A group of Sri Lankan asylum seekers looks set to be processed on the Pacific Island of Nauru after Indonesia said it would simply return them to their homeland if it were asked to deal with the 83 men.
The fate of the Sri Lankans remains undecided, more than a week after they were intercepted by the Australian Navy in international waters.
Foreign Minister Alexander Downer said he was still awaiting a decision from Indonesia about whether it would allow the men to be processed by the United Nations High Commission for Refugees (UNHCR) in Indonesia, where they boarded a wooden vessel to come to Australia.
But Indonesia's Department of Foreign Affairs said it had made its position clear.
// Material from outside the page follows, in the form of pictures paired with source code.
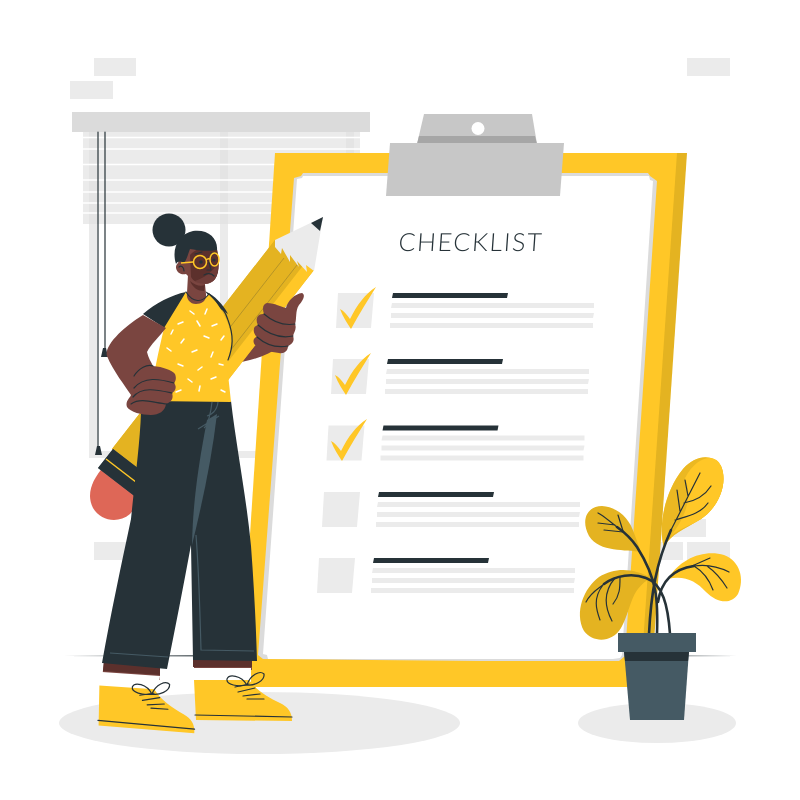
<!DOCTYPE html>
<html lang="en">
<head>
<meta charset="utf-8">
<title>Checklist</title>
<style>
:root{--yellow:#ffc727;--gold:#e4b321;--navy:#263238;--slate:#455a64;--skin:#7a4540;--skin-dark:#5c302c;--pale:#ebebeb;--mist:#dbdbdb;--clip:#c7c7c7;--clip-dark:#a6a6a6;--eraser:#de6757}
html,body{margin:0;background:#fff;overflow:hidden}
svg{display:block;width:800px;height:800px}
.yellow{fill:var(--yellow)}.gold{fill:var(--gold)}.navy{fill:var(--navy)}.slate{fill:var(--slate)}
.skin{fill:var(--skin)}.skin-dark{fill:var(--skin-dark)}.pale{fill:var(--pale)}.mist{fill:var(--mist)}
.white{fill:#fff}
.ink{fill:none;stroke:var(--navy);stroke-width:1.2;stroke-linecap:round;stroke-linejoin:round}
.seam{fill:none;stroke:var(--slate);stroke-width:1.2}
.stem{stroke-width:2.6}
.title{font:300 25px Lato,"Open Sans",sans-serif;fill:var(--navy)}
</style>
</head>
<body>
<svg viewBox="0 0 800 800" role="img" aria-label="A woman with a giant pencil beside a clipboard checklist">
<defs>
  <g id="row">
    <polygon class="pale" points="338,293 374,293 371,328 336,328"/>
    <polygon class="navy" points="393,293 508,293 507,298 392,298"/>
    <path class="pale" d="M392 303H594V308H391ZM391 313H594L593 318H391ZM390 323H593V328H390Z"/>
  </g>
  <path id="tick" class="yellow" d="M340 309C344 311 347 315 350 319C357 305 365 294 376 287C368 300 359 314 351 329C347 323 343 317 340 309Z"/>
  <g id="shoe">
    <path class="yellow" d="M194 680H249C256 690 268 697 280 703C288 707 292 712 292 721L196 720Z"/>
    <path class="ink" d="M195 715L292 717M235 687l14-3M238 692l17-4M243 696l17-2M247 699l17 0"/>
    <path class="ink" stroke-width="1.8" d="M247 685C241 675 229 674 227 679C226 685 238 687 247 685C250 675 260 670 264 674C265 681 254 686 247 685"/>
  </g>
  <clipPath id="shirt-shape"><path d="M186 292C193 303 202 303 209 294C220 305 228 320 232 336C233 350 227 360 228 374L231 402L151 401C152 378 159 350 164 328Z"/></clipPath>
</defs>

<g id="bricks" class="pale">
  <rect x="94" y="58" width="42" height="18"/><rect x="70" y="81" width="43" height="18"/>
  <rect x="687" y="58" width="43" height="18"/><rect x="94" y="542" width="42" height="18"/>
  <rect x="664" y="519" width="42" height="18"/><rect x="640" y="542" width="43" height="18"/><rect x="687" y="542" width="43" height="18"/>
</g>

<g id="window">
  <path class="pale" d="M89 132H354V458H89ZM97 140V451H220V140ZM228 140V451H346V140Z" fill-rule="evenodd"/>
  <rect class="pale" x="83" y="132" width="277" height="92"/>
  <path class="mist" opacity=".45" d="M89 132H97V224H89ZM220 132H228V224H220ZM346 132H354V224H346Z"/>
  <path fill="none" stroke="#fff" stroke-width="1.6" d="M83 137.500H360M83 149H360M83 164.500H360M83 180H360M83 192H360M83 203H360M83 213H360"/>
  <rect class="mist" x="72" y="112" width="298" height="20"/>
  <path class="ink" stroke-width="1.6" d="M98 132V448M105 132V350"/>
  <path class="navy" d="M97 446H100L102 455H95ZM103 348H106L108 357H101Z"/>
</g>

<path id="floor" class="navy" d="M64 656L250 655H600L737 656L600 656.500H250Z"/>
<g id="shadows" class="pale">
  <ellipse cx="259.500" cy="723" rx="200.500" ry="31"/><ellipse cx="657" cy="723" rx="79" ry="20"/>
</g>

<g id="clipboard">
  <polygon class="gold" points="660,153 687,153 651,687 610,687"/>
  <polygon class="yellow" points="275,153 677,153 640,687 240,687"/>
  <path class="mist" d="M303 173H648L650 176L657 181L625 656L619 661H480L263 659L258 655L294 178L301 176Z"/>
  <path class="white" d="M303 176H649L650 180L653 181L622 655L620 658L613 659H268L267 655L263 654L297 179L302 178Z"/>
  <polygon fill="var(--clip)" points="424,114 532,114 537,144 417,144"/>
  <polygon fill="var(--clip-dark)" points="419,136 535,136 537,144 417,144"/>
  <polygon fill="var(--clip)" points="390,143 564,143 560,196 386,196"/>
  <circle class="white" cx="478" cy="128.500" r="6.500"/>
</g>

<g id="checklist">
  <text class="title" transform="translate(398 251) skewX(-4)" textLength="143" lengthAdjust="spacing">CHECKLIST</text>
  <use href="#row"/><use href="#row" x="-5" y="66"/><use href="#row" x="-9.500" y="132.500"/><use href="#row" x="-14" y="199"/><use href="#row" x="-19" y="265"/>
  <use href="#tick"/><use href="#tick" x="-5" y="66"/><use href="#tick" x="-9" y="132"/>
</g>

<path id="far-forearm" class="skin" d="M226 352C238 349 252 342 268 330L281 346C267 356 251 361 230 364Z"/>

<g id="pencil">
  <path fill="var(--eraser)" d="M104 466C92 480 86 494 93 508C101 521 118 524 130 514L147 494Z"/>
  <polygon class="gold" points="275,240 314,270 151,479 112,449"/>
  <polygon class="yellow" points="300,260 314,270 151,479 137,468"/>
  <polygon class="gold" points="275,240 305,263 142,472 112,449"/>
  <path fill="none" stroke="var(--navy)" stroke-width=".7" opacity=".35" d="M284 258L150 430M297 265L160 441"/>
  <path class="pale" d="M323 217L314 271L306 265L307 272L297 261L299 267L290 255L290 262L282 248L281 254L275 247V240Z"/>
  <path class="navy" d="M323 217L320 231L311 223Z"/>
  <polygon class="slate" points="113,449 152,479 137,498 98,468"/>
  <polygon class="navy" points="113,449 152,479 137,498 98,468"/>
  <path fill="none" stroke="var(--yellow)" stroke-width="1.500" d="M106 459L145 489"/>
</g>

<g id="far-hand">
  <path class="skin" d="M267 303C275 303 281 307 286 308C288 300 295 294 302 293C306 295 303 300 299 305C295 311 297 319 295 324C297 329 294 332 293 336C295 341 292 344 288 346C288 351 284 354 279 353C271 352 260 350 255 345C252 341 254 337 257 337C252 332 253 326 258 325C255 320 257 313 264 314C262 308 263 304 267 303Z"/>
  <path class="ink" d="M264 314C272 321 283 326 295 324M258 325C267 333 279 339 293 336M257 337C266 345 277 348 288 346"/>
</g>

<g id="woman">
  <g id="legs">
    <path class="skin" d="M104 660H160V680H102ZM194 655H252V670H194Z"/>
    <path class="skin-dark" d="M104 662L160 666V675L103 671ZM193 658H252V667H193Z"/>
    <path class="white" d="M102 672L160 676L158 690L100 686ZM194 668H251V682H194Z"/>
    <use href="#shoe"/>
    <use href="#shoe" transform="rotate(4 194 680) translate(-94 12)"/>
    <path class="navy" d="M143 401H231C236 445 246 494 251 546C254 586 256 625 257 661L193 660L191 545C183 588 175 629 167 669L102 663C111 613 121 566 131 519C135 479 140 443 141 412Z"/>
    <path class="slate" d="M207 420L217 414C212 457 203 500 192 545C193 499 199 462 207 420Z"/>
    <path class="seam" d="M196 535C199 573 200 612 201 650L254 651M110 653L168 657M218 402C217 411 211 415 207 416M212 402C211 412 208 425 204 428M198 429L219 416"/>
  </g>

  <g id="neck-and-shirt">
    <path class="navy" d="M186 292C171 295 156 303 143 314L166 329L180 306ZM205 291C215 296 223 304 228 314L216 306Z"/>
    <path class="yellow" d="M186 292C193 303 202 303 209 294C220 305 228 320 232 336C233 350 227 360 228 374L231 402L151 401C152 378 159 350 164 328Z"/>
    <path class="skin" d="M188 275H204L206 294C207 301 201 304 196 304C190 304 186 299 187 293Z"/>
    <path class="skin-dark" d="M190 281C195 285 200 287 205 285L204 291C198 291 193 288 190 281Z"/>
    <g clip-path="url(#shirt-shape)">
      <path fill="none" stroke="#fff" stroke-width="1.500" stroke-linecap="round" d="M190 311l4 3M207 309l-2 5M178 324l5-2M197 321l3 5M217 324l-5 2M184 339l-3 4M204 336l5 2M221 340l3-4M167 348l4 3M192 352l5-2M213 352l-2 5M178 364l5 2M202 367l-4 3M223 365l-4-1M164 376l3-4M188 379l4 3M211 379l5-2M176 392l5-2M199 391l1-5M221 390l4 2M171 334l2-4M158 390l3 3"/>
    </g>
    <path class="ink" d="M186 292C193 303 202 303 209 294M209 294C219 303 226 312 228 320C234 336 233 347 228 360"/>
  </g>

  <g id="near-arm">
    <path class="skin" d="M143 315L166 328C159 337 151 344 147 352C148 357 151 362 153 366C163 367 172 370 175 374C177 379 175 382 174 383C178 388 174 392 172 393C174 399 171 402 166 404C165 411 159 415 151 415C142 415 130 412 127 407C125 401 130 398 131 395C126 387 113 371 107 356C104 346 122 328 143 315Z"/>
    <path class="ink" d="M174 383C160 379 144 376 134 388M172 393C158 390 142 386 133 397M167 404C154 403 141 397 131 404M153 366C147 364 139 368 134 376"/>
  </g>

  <g id="head">
    <circle class="navy" cx="169" cy="230" r="16.500"/>
    <path class="skin" d="M182 250C193 243 211 241 217 249C219 259 220 272 215 279C210 286 195 286 190 278L186 274C178 276 173 267 178 263Z"/>
    <path class="skin-dark" d="M190 255C198 246 212 245 217 250C219 260 220 272 215 279C210 286 195 285 191 277Z"/>
    <path class="skin" d="M195 281C200 286 211 285 215 279C218 274 218 269 218 264C211 273 204 278 195 281Z" opacity=".65"/>
    <path class="navy" d="M176 264C171 248 179 234 193 231C208 229 218 238 217 250C207 252 196 250 190 249C188 254 187 259 184 263C181 261 178 261 176 264Z"/>
    <path class="ink" d="M179 267C181 265 184 267 184 271M209 262L211 270L207 270M204 275C208 273 212 274 214 276M195 254l7-2M211 253l5 0"/>
    <circle class="navy" cx="201" cy="262" r="1.800"/><circle class="navy" cx="214" cy="260" r="1.600"/>
    <g fill="none" stroke="var(--yellow)" stroke-width="1.500"><circle cx="200" cy="262" r="6.500"/><ellipse cx="214.500" cy="259.500" rx="4.500" ry="6.500"/><path d="M181 263L193 262M206 260Q208 258 210 259"/></g>
  </g>
</g>

<g id="plant">
  <path class="yellow" d="M664 547C658 528 664 492 683 469C695 455 713 453 721 466C728 482 720 506 701 519C683 530 671 534 664 547Z"/>
  <path class="gold" d="M664 547C658 528 664 492 683 469C695 455 713 453 721 466C728 482 720 506 701 519C683 530 671 534 664 547Z" opacity=".75"/>
  <path class="yellow" d="M685 478C697 455 716 453 721 466C728 482 720 506 701 519C690 526 678 529 671 536C683 520 694 499 685 478Z"/>
  <path class="gold" d="M641 552C626 549 600 553 589 536C580 519 588 506 602 506C619 507 630 520 634 533Z"/>
  <path class="gold" d="M651 578C629 590 632 609 621 628C612 643 593 643 584 631C574 612 584 588 599 577C616 566 636 569 651 578Z"/>
  <path class="yellow" d="M668 579C680 558 705 549 724 555C740 561 745 579 738 594C731 605 717 603 706 592C696 581 684 575 668 579Z"/>
  <g class="ink">
    <path class="stem" d="M649 634C651 594 656 563 671 530M657 634C658 602 658 580 637 547C631 538 624 532 617 527M670 634C668 606 663 584 646 578C633 573 616 575 604 584M658 602C661 582 673 569 694 566"/>
    <path d="M671 530C680 512 691 491 700 473M680 511L677 490M688 496L685 480M675 520C688 516 700 514 708 503M684 503C695 501 704 497 711 486M617 527C609 521 604 516 598 513M623 532L604 530M615 525L598 523M623 531L618 515M604 584C598 589 591 592 586 602M615 578C603 592 604 606 612 621M603 585C593 598 596 609 600 620M620 577C620 588 620 595 613 604M694 566C707 564 719 567 729 572M694 566C704 572 709 579 713 590M707 566C717 573 722 580 727 588M692 566L710 558"/>
  </g>
  <polygon class="slate" points="624,651 689,651 684,720 630,720"/>
  <polygon class="navy" points="624,652 689,652 688,661 625,661"/>
  <rect class="slate" x="618" y="633" width="78" height="19"/>
</g>
</svg>
</body>
</html>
"We are ready to receive them, to receive the 83 Sri Lankan asylum seekers back to Indonesia, with the understanding that this is only for a transit," spokesman Desra Percaya told reporters in Jakarta.
"(We will be) sending them back to their country of origin.
"We don't see any necessity, any need, for the international organisation to get involved."
Speaking to reporters, Mr Downer said the men, currently undergoing health and identity checks on Christmas Island, would likely be sent to Nauru if Indonesia refused to have them processed by the UNHCR there.
Mr Downer said the Indonesian government was reluctant to process the men despite Australia offering to pay for it.
He said the government had not made a final decision on where to send the refugees if Indonesia formally refused, but Nauru was most likely.
"If they decide that they don't want the processing to take place in Indonesia then obviously one of the options for us is to have them processed in Nauru," Mr Downer said in Adelaide.
"What we want to do is send a message to the people smugglers that you cannot just get people to Australia through them paying a few hundred or thousands of dollars to a people smuggler who can make a profit out of it.
"They can go through the normal procedures but not through some corrupt and evil people smuggling operation."
Sri Lanka has demanded the men's return and branded them economic migrants whose claims to asylum are "baseless".
Refugee groups fear for the men if they are returned to Sri Lanka because of the ongoing civil war between the government and rebel Tamil Tigers in the island's north.
Mr Downer said he had guaranteed each man's asylum status would be assessed under UN standards.
"These people will be processed according to law and according to Australia's obligations under the refugee convention," he said.
"There is no need to be concerned about that."
The issue is likely to be discussed when Indonesia's Foreign Minister Hasan Wirajuda and Mr Downer meet in Jakarta next week.